Firefighters have ramped up staffing levels as strong winds blow into San Diego County, bringing gusts of strengths we haven’t seen since 2007. Although conditions aren’t as hot and dry as 2007, according to forecasters.
“We have increased our staffing on engines, hand crews, bulldozers and aircraft,” said Cal Fire spokesperson Capt. Mike Mohler.
Strong, damaging winds could possibly arrive in San Diego County on Thursday evening, according to forecasters.
The momentum is expected to come from the Northeast, creating a funneling effect through our passes and canyons and causing gusty conditions all the way to the coastline, said meteorologist Jodi Kodesh.
The National Weather Service (NWS) has issued a wind advisory for our coastal areas and inland valleys. It’s in effect through Friday at 2 p.m. Sustained winds of 25 mph are possible, with gusts to 40 mph.

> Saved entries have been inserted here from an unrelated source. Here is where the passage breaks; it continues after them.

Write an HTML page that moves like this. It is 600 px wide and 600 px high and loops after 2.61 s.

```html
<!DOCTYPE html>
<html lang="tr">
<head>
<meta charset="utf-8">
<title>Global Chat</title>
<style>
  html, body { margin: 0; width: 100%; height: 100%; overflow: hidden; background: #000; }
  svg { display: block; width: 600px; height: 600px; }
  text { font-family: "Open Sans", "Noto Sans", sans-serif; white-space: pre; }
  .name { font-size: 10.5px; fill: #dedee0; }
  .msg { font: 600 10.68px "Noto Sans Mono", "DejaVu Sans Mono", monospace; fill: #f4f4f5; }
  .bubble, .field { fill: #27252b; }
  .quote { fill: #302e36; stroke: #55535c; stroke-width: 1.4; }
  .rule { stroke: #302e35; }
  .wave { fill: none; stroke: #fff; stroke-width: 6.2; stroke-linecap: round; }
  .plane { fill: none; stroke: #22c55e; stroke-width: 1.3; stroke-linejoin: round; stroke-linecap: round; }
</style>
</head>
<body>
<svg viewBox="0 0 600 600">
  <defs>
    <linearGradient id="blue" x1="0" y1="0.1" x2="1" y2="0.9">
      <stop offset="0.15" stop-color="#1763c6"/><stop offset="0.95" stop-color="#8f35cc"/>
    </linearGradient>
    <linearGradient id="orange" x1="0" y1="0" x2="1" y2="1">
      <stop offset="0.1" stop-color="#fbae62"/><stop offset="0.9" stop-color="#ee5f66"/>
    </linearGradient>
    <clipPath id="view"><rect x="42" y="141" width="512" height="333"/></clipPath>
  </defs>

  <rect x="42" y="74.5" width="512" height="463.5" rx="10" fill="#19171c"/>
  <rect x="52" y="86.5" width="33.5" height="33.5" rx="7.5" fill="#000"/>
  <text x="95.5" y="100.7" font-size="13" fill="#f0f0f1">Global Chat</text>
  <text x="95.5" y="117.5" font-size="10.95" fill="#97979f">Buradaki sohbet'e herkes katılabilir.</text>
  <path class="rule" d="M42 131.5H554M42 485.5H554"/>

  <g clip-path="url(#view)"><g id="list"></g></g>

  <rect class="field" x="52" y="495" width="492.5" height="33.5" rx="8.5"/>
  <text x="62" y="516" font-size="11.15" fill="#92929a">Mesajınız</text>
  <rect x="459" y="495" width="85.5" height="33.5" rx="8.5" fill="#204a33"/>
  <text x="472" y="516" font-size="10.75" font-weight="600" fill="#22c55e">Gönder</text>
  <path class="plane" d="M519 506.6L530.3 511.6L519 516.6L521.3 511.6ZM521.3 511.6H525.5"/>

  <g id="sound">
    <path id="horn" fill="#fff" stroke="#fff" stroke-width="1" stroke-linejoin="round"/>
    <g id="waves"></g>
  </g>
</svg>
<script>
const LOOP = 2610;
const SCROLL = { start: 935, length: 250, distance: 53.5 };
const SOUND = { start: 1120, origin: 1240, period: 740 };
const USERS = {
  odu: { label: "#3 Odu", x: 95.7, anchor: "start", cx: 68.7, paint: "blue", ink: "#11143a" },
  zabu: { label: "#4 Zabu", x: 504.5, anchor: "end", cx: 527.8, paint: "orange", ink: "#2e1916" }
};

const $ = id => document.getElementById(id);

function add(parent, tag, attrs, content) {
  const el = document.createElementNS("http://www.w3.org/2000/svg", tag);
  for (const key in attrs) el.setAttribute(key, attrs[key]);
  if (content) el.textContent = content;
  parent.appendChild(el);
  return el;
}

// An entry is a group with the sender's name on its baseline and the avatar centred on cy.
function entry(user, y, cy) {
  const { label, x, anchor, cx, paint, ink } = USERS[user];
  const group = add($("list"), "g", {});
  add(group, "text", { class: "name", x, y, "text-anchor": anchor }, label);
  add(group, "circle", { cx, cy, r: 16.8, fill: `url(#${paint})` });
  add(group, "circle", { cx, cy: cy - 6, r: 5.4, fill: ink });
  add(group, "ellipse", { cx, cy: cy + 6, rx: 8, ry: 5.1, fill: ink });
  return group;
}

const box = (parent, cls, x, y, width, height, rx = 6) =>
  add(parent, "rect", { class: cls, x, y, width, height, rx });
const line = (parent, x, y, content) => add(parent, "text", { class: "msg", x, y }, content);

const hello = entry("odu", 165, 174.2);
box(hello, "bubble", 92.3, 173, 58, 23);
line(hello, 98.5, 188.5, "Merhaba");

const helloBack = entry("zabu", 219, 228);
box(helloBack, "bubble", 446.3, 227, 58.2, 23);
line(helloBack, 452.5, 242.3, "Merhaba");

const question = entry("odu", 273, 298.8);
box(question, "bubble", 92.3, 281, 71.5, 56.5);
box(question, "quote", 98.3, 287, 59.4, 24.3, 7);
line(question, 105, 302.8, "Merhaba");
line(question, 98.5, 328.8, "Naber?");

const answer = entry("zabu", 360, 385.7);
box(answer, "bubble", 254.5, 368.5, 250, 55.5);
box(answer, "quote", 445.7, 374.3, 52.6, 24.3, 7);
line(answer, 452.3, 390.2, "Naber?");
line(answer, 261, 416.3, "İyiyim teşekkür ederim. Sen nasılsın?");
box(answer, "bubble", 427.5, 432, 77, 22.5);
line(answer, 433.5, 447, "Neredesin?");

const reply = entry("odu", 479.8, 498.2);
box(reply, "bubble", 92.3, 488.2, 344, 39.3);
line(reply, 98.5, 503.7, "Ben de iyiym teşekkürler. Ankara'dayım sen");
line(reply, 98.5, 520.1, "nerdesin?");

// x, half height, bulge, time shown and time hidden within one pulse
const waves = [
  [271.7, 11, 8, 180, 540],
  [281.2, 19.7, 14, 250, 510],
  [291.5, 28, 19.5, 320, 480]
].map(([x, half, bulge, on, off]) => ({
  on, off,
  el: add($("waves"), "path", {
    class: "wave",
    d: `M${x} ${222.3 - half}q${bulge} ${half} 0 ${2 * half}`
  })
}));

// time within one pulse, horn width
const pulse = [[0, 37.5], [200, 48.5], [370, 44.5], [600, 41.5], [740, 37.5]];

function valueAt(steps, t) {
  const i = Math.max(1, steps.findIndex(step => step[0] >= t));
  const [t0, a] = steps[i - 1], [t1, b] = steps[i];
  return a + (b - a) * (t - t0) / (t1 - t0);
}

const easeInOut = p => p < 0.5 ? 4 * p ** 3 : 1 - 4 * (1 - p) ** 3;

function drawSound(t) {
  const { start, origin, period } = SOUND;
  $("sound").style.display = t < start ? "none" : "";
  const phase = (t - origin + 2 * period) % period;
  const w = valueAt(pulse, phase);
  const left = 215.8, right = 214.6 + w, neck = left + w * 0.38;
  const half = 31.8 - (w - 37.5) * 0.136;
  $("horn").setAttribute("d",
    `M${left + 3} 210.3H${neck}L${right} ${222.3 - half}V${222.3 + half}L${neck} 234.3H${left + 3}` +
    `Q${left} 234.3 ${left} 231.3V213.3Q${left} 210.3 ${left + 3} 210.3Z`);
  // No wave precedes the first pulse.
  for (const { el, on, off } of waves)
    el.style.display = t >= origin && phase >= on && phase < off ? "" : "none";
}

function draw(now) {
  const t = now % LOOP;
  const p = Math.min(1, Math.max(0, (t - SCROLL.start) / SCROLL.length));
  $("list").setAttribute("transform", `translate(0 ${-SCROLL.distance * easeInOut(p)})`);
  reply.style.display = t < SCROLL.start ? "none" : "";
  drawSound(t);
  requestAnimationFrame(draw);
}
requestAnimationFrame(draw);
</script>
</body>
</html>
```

The NWS has also issued a high wind warning for our mountains, with sustained winds of 40 mph possible and gusts to 70 mph.
There were a couple of lightning strikes Thursday morning near Descanso, Kodesh said.
“The recent devastating wildland fire in Reno, Nevada is a reminder that fires can burn during the winter months even when temperatures are low,” said Chief Ken Pimlott, Cal Fire director. “With the strong winds forecasted the fire danger will increase in many areas and we will have extra firefighters on duty so that we can respond to any new wildfires that may ignite.”
Fire ravaged much of San Diego County in 2007, and although conditions this week are not as hot and dry, firefighters are still keeping a close eye on the county. Especially on areas that didn’t burn.
“Our main areas of concern are really countywide, but we do look at areas that have not burned in several years which have large fuel beds,” said Capt. Mohler.
The county has a “Fire Hazard Severity Zoning” map that shows which areas they’re most concerned about.
“The fire map was created by the county to make sure we monitor high hazard areas but also so we can watch fire history trends,” said Capt. Mohler.
One of the areas of concern is off Interstate 8 towards Buckman Springs and down to the U.S./Mexico border. The area hasn’t burned since the old Laguna Fire burn in 1970, according to Cal Fire.
Another area that has little fire history in the last 30 years is the backside of Palomar Mountain coming up Highway 79, according to Cal Fire.
The third area of concern is coming down Interstate-15 out of Temecula.
Cal Fire works with residents to make sure that these areas are ready for brush fires.
“We use the Ready, Set, Go program along with community events to stress the importance of vegetation management,” said Capt. Mohler.
The program can be found at readyforwildfire.org
The map (seen below) shows the zones considered a “very high” hazard in red, “high” hazard in orange and “moderate” hazard in yellow. Click here for a larger version.